Records from a data collection

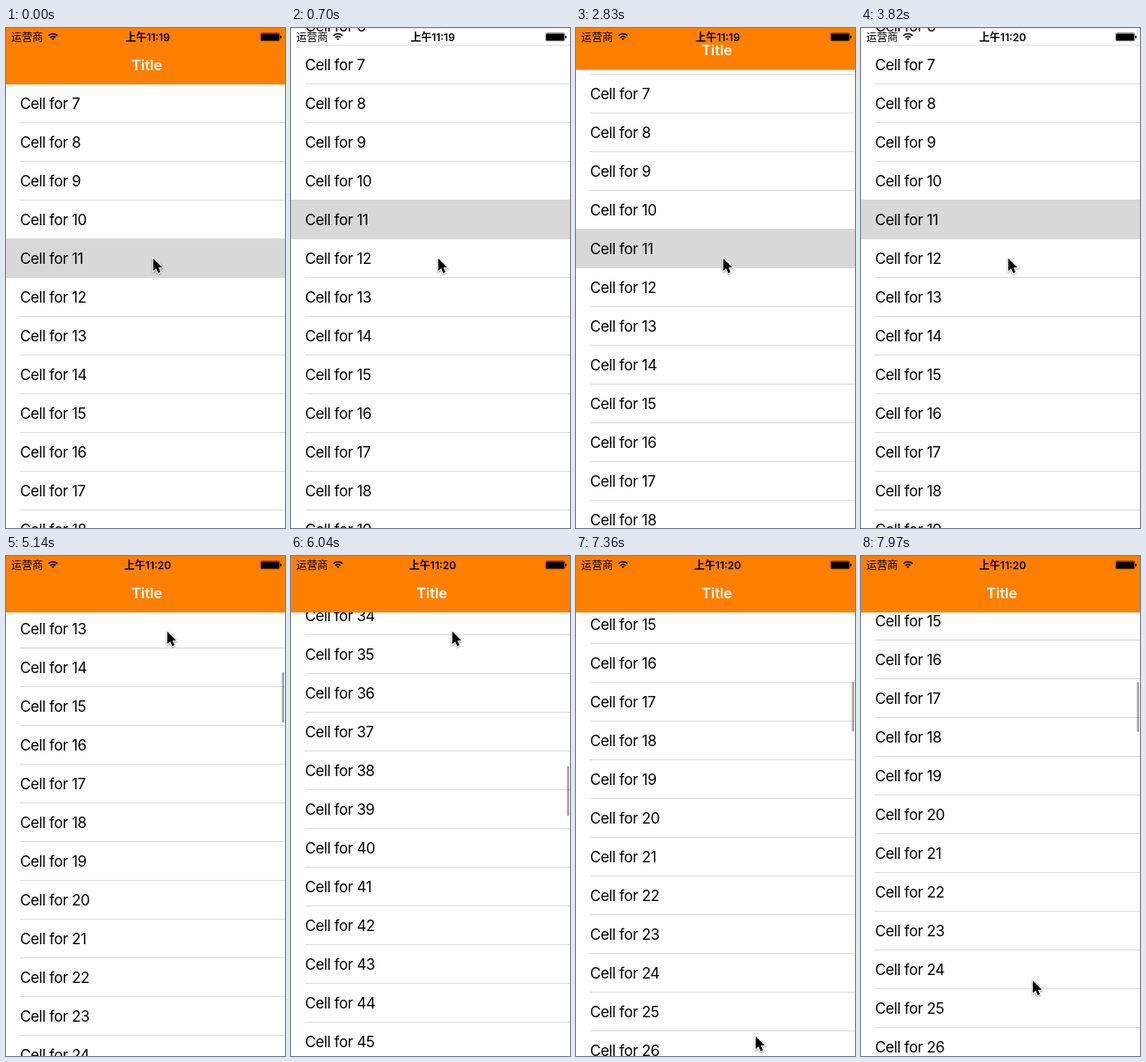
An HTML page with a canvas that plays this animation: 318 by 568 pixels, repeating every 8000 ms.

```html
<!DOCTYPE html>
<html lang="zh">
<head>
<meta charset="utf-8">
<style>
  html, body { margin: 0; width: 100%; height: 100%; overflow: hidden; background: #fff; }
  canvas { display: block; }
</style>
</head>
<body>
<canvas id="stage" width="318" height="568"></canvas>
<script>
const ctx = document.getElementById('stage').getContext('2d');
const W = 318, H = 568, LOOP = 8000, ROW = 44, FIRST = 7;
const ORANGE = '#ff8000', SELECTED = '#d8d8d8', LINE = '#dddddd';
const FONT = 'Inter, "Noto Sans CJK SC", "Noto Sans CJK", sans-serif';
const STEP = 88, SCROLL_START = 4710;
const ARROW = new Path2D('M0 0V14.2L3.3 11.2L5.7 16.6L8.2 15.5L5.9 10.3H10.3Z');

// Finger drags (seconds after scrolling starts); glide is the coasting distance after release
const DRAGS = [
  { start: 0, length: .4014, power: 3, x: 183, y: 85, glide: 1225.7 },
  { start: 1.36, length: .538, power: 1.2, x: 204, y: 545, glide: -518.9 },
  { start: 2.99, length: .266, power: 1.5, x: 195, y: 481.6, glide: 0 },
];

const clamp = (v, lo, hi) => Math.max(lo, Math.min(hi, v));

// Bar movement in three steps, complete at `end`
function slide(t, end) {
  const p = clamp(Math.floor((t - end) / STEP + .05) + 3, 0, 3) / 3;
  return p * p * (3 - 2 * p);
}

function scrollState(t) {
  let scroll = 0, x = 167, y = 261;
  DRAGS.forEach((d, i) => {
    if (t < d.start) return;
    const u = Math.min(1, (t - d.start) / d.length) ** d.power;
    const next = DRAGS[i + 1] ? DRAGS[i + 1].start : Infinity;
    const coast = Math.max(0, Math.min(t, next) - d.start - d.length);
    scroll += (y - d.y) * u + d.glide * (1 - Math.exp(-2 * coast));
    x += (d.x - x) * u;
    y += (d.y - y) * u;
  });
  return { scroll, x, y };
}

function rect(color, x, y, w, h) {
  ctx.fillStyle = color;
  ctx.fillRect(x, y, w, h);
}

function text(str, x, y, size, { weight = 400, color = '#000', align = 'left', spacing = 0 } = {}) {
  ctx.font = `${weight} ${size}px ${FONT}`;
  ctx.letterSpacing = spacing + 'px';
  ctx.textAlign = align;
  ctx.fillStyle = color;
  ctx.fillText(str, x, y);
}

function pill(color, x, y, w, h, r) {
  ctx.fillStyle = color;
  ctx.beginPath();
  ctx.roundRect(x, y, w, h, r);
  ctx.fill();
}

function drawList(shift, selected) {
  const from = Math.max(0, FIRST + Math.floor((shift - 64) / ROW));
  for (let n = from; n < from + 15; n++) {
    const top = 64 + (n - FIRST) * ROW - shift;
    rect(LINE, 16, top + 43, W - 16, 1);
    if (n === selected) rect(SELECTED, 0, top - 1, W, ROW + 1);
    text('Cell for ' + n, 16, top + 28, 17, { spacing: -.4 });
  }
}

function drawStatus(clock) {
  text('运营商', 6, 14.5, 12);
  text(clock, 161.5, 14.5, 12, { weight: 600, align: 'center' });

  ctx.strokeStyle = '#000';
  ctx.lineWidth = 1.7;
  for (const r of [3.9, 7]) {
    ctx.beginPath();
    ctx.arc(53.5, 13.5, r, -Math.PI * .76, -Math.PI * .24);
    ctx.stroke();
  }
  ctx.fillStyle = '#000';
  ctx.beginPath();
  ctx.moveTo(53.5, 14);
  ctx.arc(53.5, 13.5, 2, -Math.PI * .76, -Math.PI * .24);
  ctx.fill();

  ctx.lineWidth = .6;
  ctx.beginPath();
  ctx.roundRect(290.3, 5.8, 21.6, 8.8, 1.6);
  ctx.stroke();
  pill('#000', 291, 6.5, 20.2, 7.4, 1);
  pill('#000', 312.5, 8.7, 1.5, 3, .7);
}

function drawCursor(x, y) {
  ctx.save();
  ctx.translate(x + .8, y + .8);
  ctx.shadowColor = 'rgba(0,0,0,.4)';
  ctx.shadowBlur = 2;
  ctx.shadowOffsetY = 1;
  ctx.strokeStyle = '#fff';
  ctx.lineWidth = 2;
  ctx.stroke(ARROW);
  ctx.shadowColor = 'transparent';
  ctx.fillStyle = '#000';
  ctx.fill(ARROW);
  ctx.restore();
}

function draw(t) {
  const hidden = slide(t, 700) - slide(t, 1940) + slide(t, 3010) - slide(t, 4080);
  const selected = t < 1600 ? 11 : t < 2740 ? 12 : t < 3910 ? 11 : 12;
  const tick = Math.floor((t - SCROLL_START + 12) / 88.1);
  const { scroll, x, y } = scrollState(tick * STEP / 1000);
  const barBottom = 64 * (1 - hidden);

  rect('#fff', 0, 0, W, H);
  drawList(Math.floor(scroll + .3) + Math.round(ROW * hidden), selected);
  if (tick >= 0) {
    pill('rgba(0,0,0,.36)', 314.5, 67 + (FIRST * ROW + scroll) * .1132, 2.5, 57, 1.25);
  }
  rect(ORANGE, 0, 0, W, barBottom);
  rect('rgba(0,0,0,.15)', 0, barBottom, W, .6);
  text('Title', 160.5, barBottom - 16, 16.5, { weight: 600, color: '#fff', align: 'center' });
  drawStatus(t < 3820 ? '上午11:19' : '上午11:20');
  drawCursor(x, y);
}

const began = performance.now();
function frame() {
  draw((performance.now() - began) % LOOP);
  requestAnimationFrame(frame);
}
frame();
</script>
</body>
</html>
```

▸ Work instructions
A faithful copy of every record is required, with no pictures included.

▸ Answer below
An HTML page with a canvas that plays this animation: 318 by 568 pixels, repeating every 8000 ms.

```html
<!DOCTYPE html>
<html lang="zh">
<head>
<meta charset="utf-8">
<style>
  html, body { margin: 0; width: 100%; height: 100%; overflow: hidden; background: #fff; }
  canvas { display: block; }
</style>
</head>
<body>
<canvas id="stage" width="318" height="568"></canvas>
<script>
const ctx = document.getElementById('stage').getContext('2d');
const W = 318, H = 568, LOOP = 8000, ROW = 44, FIRST = 7;
const ORANGE = '#ff8000', SELECTED = '#d8d8d8', LINE = '#dddddd';
const FONT = 'Inter, "Noto Sans CJK SC", "Noto Sans CJK", sans-serif';
const STEP = 88, SCROLL_START = 4710;
const ARROW = new Path2D('M0 0V14.2L3.3 11.2L5.7 16.6L8.2 15.5L5.9 10.3H10.3Z');

// Finger drags (seconds after scrolling starts); glide is the coasting distance after release
const DRAGS = [
  { start: 0, length: .4014, power: 3, x: 183, y: 85, glide: 1225.7 },
  { start: 1.36, length: .538, power: 1.2, x: 204, y: 545, glide: -518.9 },
  { start: 2.99, length: .266, power: 1.5, x: 195, y: 481.6, glide: 0 },
];

const clamp = (v, lo, hi) => Math.max(lo, Math.min(hi, v));

// Bar movement in three steps, complete at `end`
function slide(t, end) {
  const p = clamp(Math.floor((t - end) / STEP + .05) + 3, 0, 3) / 3;
  return p * p * (3 - 2 * p);
}

function scrollState(t) {
  let scroll = 0, x = 167, y = 261;
  DRAGS.forEach((d, i) => {
    if (t < d.start) return;
    const u = Math.min(1, (t - d.start) / d.length) ** d.power;
    const next = DRAGS[i + 1] ? DRAGS[i + 1].start : Infinity;
    const coast = Math.max(0, Math.min(t, next) - d.start - d.length);
    scroll += (y - d.y) * u + d.glide * (1 - Math.exp(-2 * coast));
    x += (d.x - x) * u;
    y += (d.y - y) * u;
  });
  return { scroll, x, y };
}

function rect(color, x, y, w, h) {
  ctx.fillStyle = color;
  ctx.fillRect(x, y, w, h);
}

function text(str, x, y, size, { weight = 400, color = '#000', align = 'left', spacing = 0 } = {}) {
  ctx.font = `${weight} ${size}px ${FONT}`;
  ctx.letterSpacing = spacing + 'px';
  ctx.textAlign = align;
  ctx.fillStyle = color;
  ctx.fillText(str, x, y);
}

function pill(color, x, y, w, h, r) {
  ctx.fillStyle = color;
  ctx.beginPath();
  ctx.roundRect(x, y, w, h, r);
  ctx.fill();
}

function drawList(shift, selected) {
  const from = Math.max(0, FIRST + Math.floor((shift - 64) / ROW));
  for (let n = from; n < from + 15; n++) {
    const top = 64 + (n - FIRST) * ROW - shift;
    rect(LINE, 16, top + 43, W - 16, 1);
    if (n === selected) rect(SELECTED, 0, top - 1, W, ROW + 1);
    text('Cell for ' + n, 16, top + 28, 17, { spacing: -.4 });
  }
}

function drawStatus(clock) {
  text('运营商', 6, 14.5, 12);
  text(clock, 161.5, 14.5, 12, { weight: 600, align: 'center' });

  ctx.strokeStyle = '#000';
  ctx.lineWidth = 1.7;
  for (const r of [3.9, 7]) {
    ctx.beginPath();
    ctx.arc(53.5, 13.5, r, -Math.PI * .76, -Math.PI * .24);
    ctx.stroke();
  }
  ctx.fillStyle = '#000';
  ctx.beginPath();
  ctx.moveTo(53.5, 14);
  ctx.arc(53.5, 13.5, 2, -Math.PI * .76, -Math.PI * .24);
  ctx.fill();

  ctx.lineWidth = .6;
  ctx.beginPath();
  ctx.roundRect(290.3, 5.8, 21.6, 8.8, 1.6);
  ctx.stroke();
  pill('#000', 291, 6.5, 20.2, 7.4, 1);
  pill('#000', 312.5, 8.7, 1.5, 3, .7);
}

function drawCursor(x, y) {
  ctx.save();
  ctx.translate(x + .8, y + .8);
  ctx.shadowColor = 'rgba(0,0,0,.4)';
  ctx.shadowBlur = 2;
  ctx.shadowOffsetY = 1;
  ctx.strokeStyle = '#fff';
  ctx.lineWidth = 2;
  ctx.stroke(ARROW);
  ctx.shadowColor = 'transparent';
  ctx.fillStyle = '#000';
  ctx.fill(ARROW);
  ctx.restore();
}

function draw(t) {
  const hidden = slide(t, 700) - slide(t, 1940) + slide(t, 3010) - slide(t, 4080);
  const selected = t < 1600 ? 11 : t < 2740 ? 12 : t < 3910 ? 11 : 12;
  const tick = Math.floor((t - SCROLL_START + 12) / 88.1);
  const { scroll, x, y } = scrollState(tick * STEP / 1000);
  const barBottom = 64 * (1 - hidden);

  rect('#fff', 0, 0, W, H);
  drawList(Math.floor(scroll + .3) + Math.round(ROW * hidden), selected);
  if (tick >= 0) {
    pill('rgba(0,0,0,.36)', 314.5, 67 + (FIRST * ROW + scroll) * .1132, 2.5, 57, 1.25);
  }
  rect(ORANGE, 0, 0, W, barBottom);
  rect('rgba(0,0,0,.15)', 0, barBottom, W, .6);
  text('Title', 160.5, barBottom - 16, 16.5, { weight: 600, color: '#fff', align: 'center' });
  drawStatus(t < 3820 ? '上午11:19' : '上午11:20');
  drawCursor(x, y);
}

const began = performance.now();
function frame() {
  draw((performance.now() - began) % LOOP);
  requestAnimationFrame(frame);
}
frame();
</script>
</body>
</html>
```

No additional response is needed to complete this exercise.